* Finance Ministry seeks cuts to defence budget
* Army calls off drills, public unimpressed
By Maayan Lubell and Steven Scheer
JERUSALEM, June 1 Israel's Defence Ministry has
for weeks been engaged in a public battle with the Finance
Ministry, which is seeking to slash Israel's largest budget and
dismisses warnings that cuts will make it harder to protect the
The Treasury is seeking an $870 million cut in defence
funds, which at about $14.5 billion make up some 17 percent of
Israel's total budget. The Defence Ministry in turn has
cautioned it will Israel's security will be compromised unless
its funding is increased.
The row has pitted defence and finance officials against
each other, making mutual threats in the media. Some see it as a
sign of change in Israel's attitude toward its military, once
the nation's sacred cow.
As the debate continued, defence sources said on Sunday the
air force had halted many training flights over budgetary
constraints - a move that some commentators dismissed as a scare
"After several years of false alarms, the defence apparatus
is now finding it hard to persuade the government that this time
the wolf has really come to prey on the herd," wrote Amos Harel,
Haaretz newspaper's defence analyst.
"The citizenry is not impressed by the generals' threats."
Back in the 1970s, Israel's defence budget represented about
30 percent of GDP. In a growing Israeli economy, it now stands

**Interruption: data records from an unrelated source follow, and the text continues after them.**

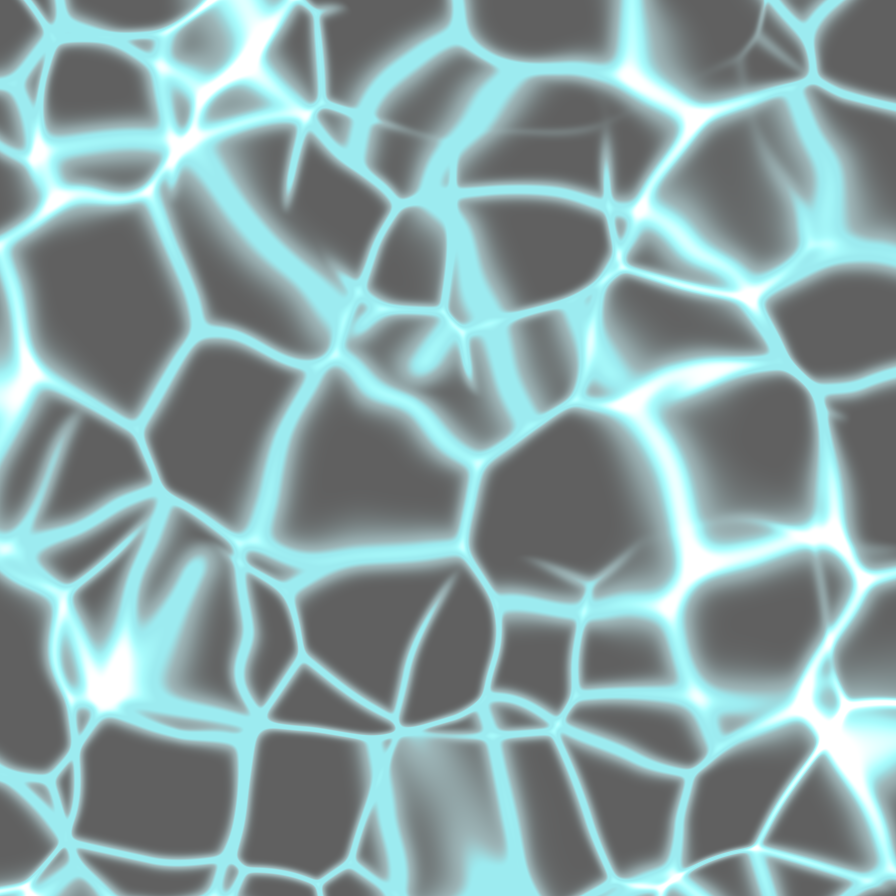
A WebGL 1 fragment shader for this texture:

```glsl
precision highp float;
// Glowing cyan web of uneven filaments with white hot spots on soft dark grey.

uniform vec2 u_resolution;

const vec3 GREY = vec3(0.375, 0.375, 0.375);
const vec3 HALO = vec3(0.63, 0.73, 0.74);
const vec3 CYAN = vec3(0.61, 0.92, 0.94);
const vec3 BRIGHT_CYAN = vec3(0.67, 1.0, 1.0);
const vec3 WHITE = vec3(1.0);

float hash(vec2 p) {
  return fract(sin(dot(p, vec2(127.1, 311.7))) * 43758.5453);
}

vec2 hash2(vec2 p) {
  return vec2(hash(p), hash(p + vec2(41.3, 17.9)));
}

float valueNoise(vec2 p) {
  vec2 cell = floor(p);
  vec2 f = fract(p);
  f = f * f * (3.0 - 2.0 * f);
  float bottom = mix(hash(cell), hash(cell + vec2(1.0, 0.0)), f.x);
  float top = mix(hash(cell + vec2(0.0, 1.0)), hash(cell + vec2(1.0)), f.x);
  return mix(bottom, top, f.y);
}

// Bends the plane so that filaments curve.
vec2 warp(vec2 p, float scale, float amount) {
  vec2 q = p * scale;
  return p + amount * (vec2(valueNoise(q + 3.7), valueNoise(q + 58.2)) - 0.5);
}

// Soft cell borders: 0 inside a cell, 1 on a border, more at a junction.
float web(vec2 p, float sharpness, float seed) {
  vec2 cell = floor(p);
  float sum = 0.0;
  float sumSquares = 0.0;
  for (int y = -2; y <= 2; y++) {
    for (int x = -2; x <= 2; x++) {
      vec2 id = cell + vec2(float(x), float(y));
      vec2 offset = id + mix(vec2(0.5), hash2(id + seed), 0.88) - p;
      float weight = exp(-sharpness * dot(offset, offset));
      sum += weight;
      sumSquares += weight * weight;
    }
  }
  return max(2.0 * (1.0 - sumSquares / (sum * sum)), 0.0);
}

// Maps strength to grey, a wide halo and cyan, and energy to the hot core.
vec3 glow(float strength, float energy) {
  float haloReach = pow(strength + 0.0001, 0.4);
  vec3 color = mix(GREY, HALO, smoothstep(0.06, 0.85, haloReach));
  color = mix(color, CYAN, smoothstep(0.38, 0.84, strength));
  color = mix(color, BRIGHT_CYAN, smoothstep(0.75, 1.15, energy));
  return mix(color, WHITE, smoothstep(1.0, 1.45, energy));
}

void main() {
  vec2 uv = gl_FragCoord.xy / min(u_resolution.x, u_resolution.y);
  vec2 p = warp(warp(uv, 5.0, 0.07), 14.0, 0.02);

  // Local thickness of the strands
  float thickness = smoothstep(0.15, 0.85, valueNoise(uv * 6.0 + 21.4));
  float mainWeb = web(p * 5.5, mix(24.0, 9.0, thickness), 7.0);

  // Finer strands that cross the cells and fade out
  float presence = smoothstep(0.38, 0.64, valueNoise(uv * 5.0 + 83.6));
  vec2 q = warp(uv + 4.3, 6.0, 0.08);
  float fineWeb = presence * web(q * 6.0, mix(32.0, 17.0, thickness), 29.0);

  float strength = mainWeb + fineWeb - 0.5 * mainWeb * fineWeb;
  float energy = strength * (0.5 + 0.8 * thickness);
  gl_FragColor = vec4(glow(strength, energy), 1.0);
}
```
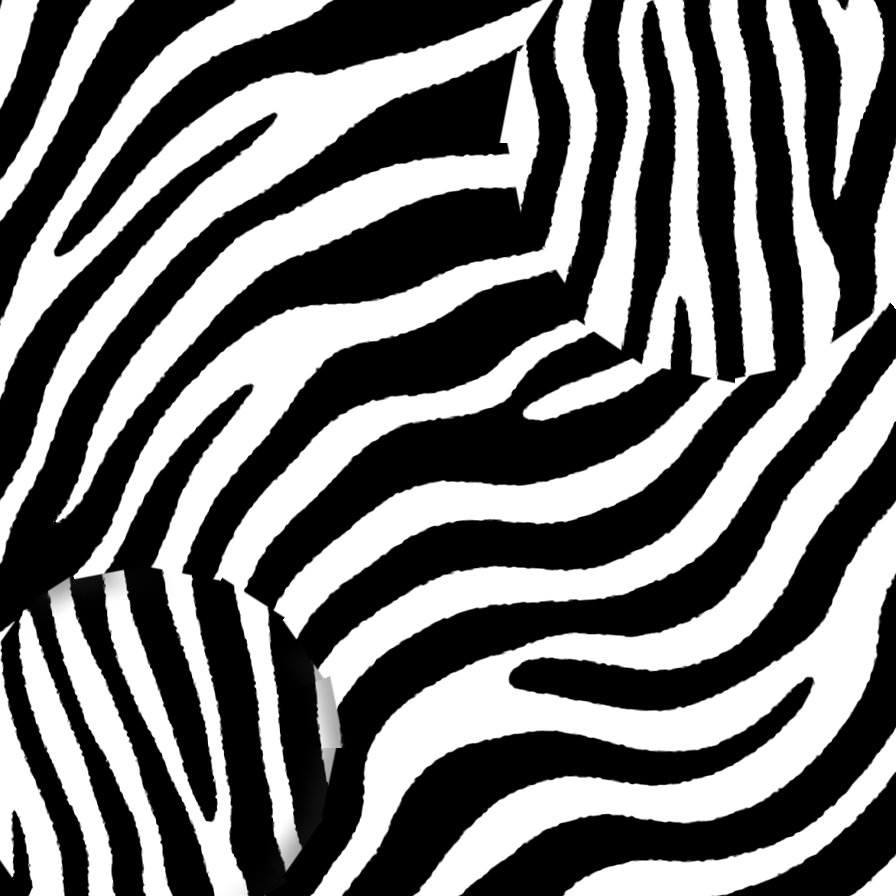
A WebGL 2 fragment shader for this pattern:

```glsl
#version 300 es
precision highp float;
// Zebra hide: wavy forked diagonal stripes with two inset patches of finer, upright stripes.

#define PERIOD 0.1     // stripe spacing of the main hide
#define WOBBLE 0.65    // sideways wander, in periods
#define SWELL 1.25     // variation of stripe thickness
#define BIAS 0.07      // surplus of black over white
#define FORKS 12       // stripe ends per field
#define TAPER 0.42     // lower values give longer, slimmer tips
#define ZOOM 1.45      // how much finer the patch stripes are
#define SIDES 16.0     // facets around each patch
#define SOFT 0.0014    // half width of an edge
#define ROUGH 0.0024   // raggedness of an edge

uniform vec2 u_resolution;
out vec4 outColor;

const float TAU = 6.2831853;

float hash(vec2 p) {
  vec3 q = fract(p.xyx * 0.1031);
  q += dot(q, q.yzx + 33.33);
  return fract((q.x + q.y) * q.z);
}

float noise(vec2 p) {
  vec2 cell = floor(p), f = p - cell;
  f = f * f * f * (f * (f * 6.0 - 15.0) + 10.0);
  vec2 e = vec2(0.0, 1.0);
  return mix(mix(hash(cell), hash(cell + e.yx), f.x),
             mix(hash(cell + e.xy), hash(cell + e.yy), f.x), f.y);
}

float edgeWidth() {
  return max(SOFT, 0.7 / u_resolution.y);
}

// White coverage of a stripe field; level rises across the stripes.
float stripes(vec2 p, float level, vec2 along, float seed) {
  vec2 across = vec2(-along.y, along.x);
  vec2 q = vec2(dot(p, along), dot(p, across)) / PERIOD + seed * 19.0 + 40.0;
  float wander = noise(q * vec2(0.45, 0.3)) - 0.5;
  wander += 0.4 * (noise(q * vec2(0.9, 0.4) + 17.0) - 0.5);
  float phase = TAU * (level / PERIOD + WOBBLE * wander + seed * 0.37);

  // Each fork adds or removes one stripe by winding the phase around its core.
  float strength = 1.0;
  for (int i = 0; i < FORKS; i++) {
    float k = float(i);
    vec2 core = fract(seed * vec2(0.31, 0.57) + k * vec2(0.7549, 0.5698)) * 1.1 - 0.05;
    vec2 d = vec2(dot(p - core, along) * TAPER, dot(p - core, across)) / PERIOD;
    phase += (mod(k, 2.0) * 2.0 - 1.0) * atan(d.y, d.x);
    strength *= sqrt(dot(d, d) / (dot(d, d) + 0.015));
  }

  // Turn the wave into a distance to the nearest stripe edge.
  float wave = strength * cos(phase) - BIAS;
  wave += SWELL * (noise(q * vec2(0.45, 0.6) + 31.0) - 0.5);
  float slope = length(vec2(dFdx(wave), dFdy(wave))) * u_resolution.y;
  float edge = wave / max(slope, 0.0001);
  edge += ROUGH * (noise(p * 190.0 + 7.0) - 0.5);
  return smoothstep(-edgeWidth(), edgeWidth(), edge);
}

// Depth inside a rounded patch whose rim is cut into uneven facets.
float patchDepth(vec2 p, vec2 centre, vec2 radii, float seed) {
  vec2 q = (p - centre) / radii;
  float side = floor(atan(q.y, q.x) / TAU * SIDES);
  float angle = (side + 0.5) / SIDES * TAU;
  float reach = 0.94 + 0.07 * hash(vec2(side + 50.0, seed));
  return (reach - dot(q, vec2(cos(angle), sin(angle)))) * min(radii.x, radii.y);
}

void main() {
  vec2 p = gl_FragCoord.xy / u_resolution;

  // Main hide: diagonals, flat in a leaning middle band and steep at both sides.
  float bend = 0.058 * sin(6.6 * (p.x + 0.3 * p.y - 0.72));
  float hide = stripes(p, 0.74 * p.y - 0.64 * p.x + bend, vec2(0.76, 0.65), 1.0);

  // Upper right patch: upright stripes.
  vec2 upperCentre = vec2(0.82, 0.84);
  vec2 u = (p - upperCentre) * ZOOM + 0.5;
  float upperSway = 0.02 * sin(9.0 * u.y);
  float upper = stripes(u, u.x + 0.04 * u.y + upperSway, vec2(-0.04, 1.0), 2.0);
  float upperDepth = patchDepth(p, upperCentre, vec2(0.255, 0.262), 3.0);

  // Lower left patch: stripes leaning left, lightly shaded at its outer rim.
  vec2 lowerCentre = vec2(0.165, 0.165);
  vec2 l = (p - lowerCentre) * ZOOM + 0.5;
  float lowerSway = 0.025 * sin(8.0 * l.y + 2.0);
  float lower = stripes(l, l.x + 0.15 * l.y + lowerSway, vec2(-0.15, 0.99), 5.0);
  float lowerDepth = patchDepth(p, lowerCentre, vec2(0.215, 0.205), 8.0);
  float rim = 1.0 - smoothstep(0.0, 0.035, lowerDepth);
  rim *= smoothstep(0.25, 0.7, noise(p * 13.0 + 5.0)) * smoothstep(0.2, 0.4, p.x + p.y);
  lower = mix(0.06 * rim, 1.0 - 0.35 * rim, lower);

  float tone = mix(hide, upper, smoothstep(-edgeWidth(), edgeWidth(), upperDepth));
  tone = mix(tone, lower, smoothstep(-edgeWidth(), edgeWidth(), lowerDepth));
  outColor = vec4(vec3(tone), 1.0);
}
```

at some seven percent, a figure still far higher than in Western
Israel's Finance Minister Yair Lapid has vowed not to cater
to Defence Ministry demands. "The equation is simple: any
addition will come at the expense of the public," he said.
Lapid's Yesh Atid party was carried to second place in the
2013 election on the wings of middle class uproar over high
living costs. The vote was seen as a shift in national concerns,
from matters of war and peace to bread and butter issues.
"There is now an idea that security does not only mean
defence budget. People understand that education and health and
social services are security as well," said Yesh Atid lawmaker
Ofer Shelah, who is a member of both the Finance and Foreign
Affairs and Defence committees in the Knesset.
"It is a growing debate that was once considered
sacrilegious in Israel," Shelah said.
In May, Defence Minister Moshe Yaalon, citing funding
issues, called off a major homefront military drill.
"Delaying the drill is the first step on the way to an
almost complete halt of military and defence training because of
budget constraints. This is not a game and we are not instilling
fear," a senior defence official said in the announcement.
But Yaacov Lifshitz, of the Begin-Sadat Center for Strategic
Studies, believes the Defence Ministry should be more
responsible with its financial resources and questioned whether
the public would accept such an argument.
"On the face of it this announcement is creating some
antagonism. We are talking about a budget of 60 billion Shekels
($17.3 billion) ... what's to stop the air force from
The $14.5 billion defence budget is a base figure
supplemented by additional revenues and additional government
funding approved during the year. Another $3 billion in aid
comes from the United States.
And Finance Ministry officials say cuts can be made
elsewhere, especially to generous pensions paid to officers who
often retire in their 40's and then embark on a second career.
A government panel, appointed in 2007, drew up a 10-year
defence budget, but the plan was only partly implemented. Prime
Minister Benjamin Netanyahu has appointed a new committee but it
has not yet begun working and it is doubtful any findings can be
delivered in time for the 2015 budget.
Maharan Frozenfar, who served as the financial adviser to
the army's chief of staff and Defence Ministry until 2011, said
an imperfect multi-year plan would still be better than
quarterly quarrels between the defence and finance ministries.
"Instead of looking to the long term and saying we want
defence spending to be like in other Western countries, and
setting a multi-year plan steadily over time, what do we do? We
haggle and arm wrestle," he said.
Netanyahu issued a statement on Wednesday in which he urged
both sides to stop bickering and hold "a substantive discussion"
until he makes his decision in the coming weeks.
In past years the finance ministry has succeeded in cutting
the defence budget, defence officials have tended to request
more funds after the budget was approved. Following a public
debate, the prime minister usually approved the increases.
Last December, Israel's parliamentary finance committee
approved 3.27 billion shekels of additional funding for defence,
on top of a 2.75 billion shekel boost approved two months
($1 = 3.4724 Israeli Shekels)
(Writing by Maayan Lubell; Editing by Jeffrey Heller and Raissa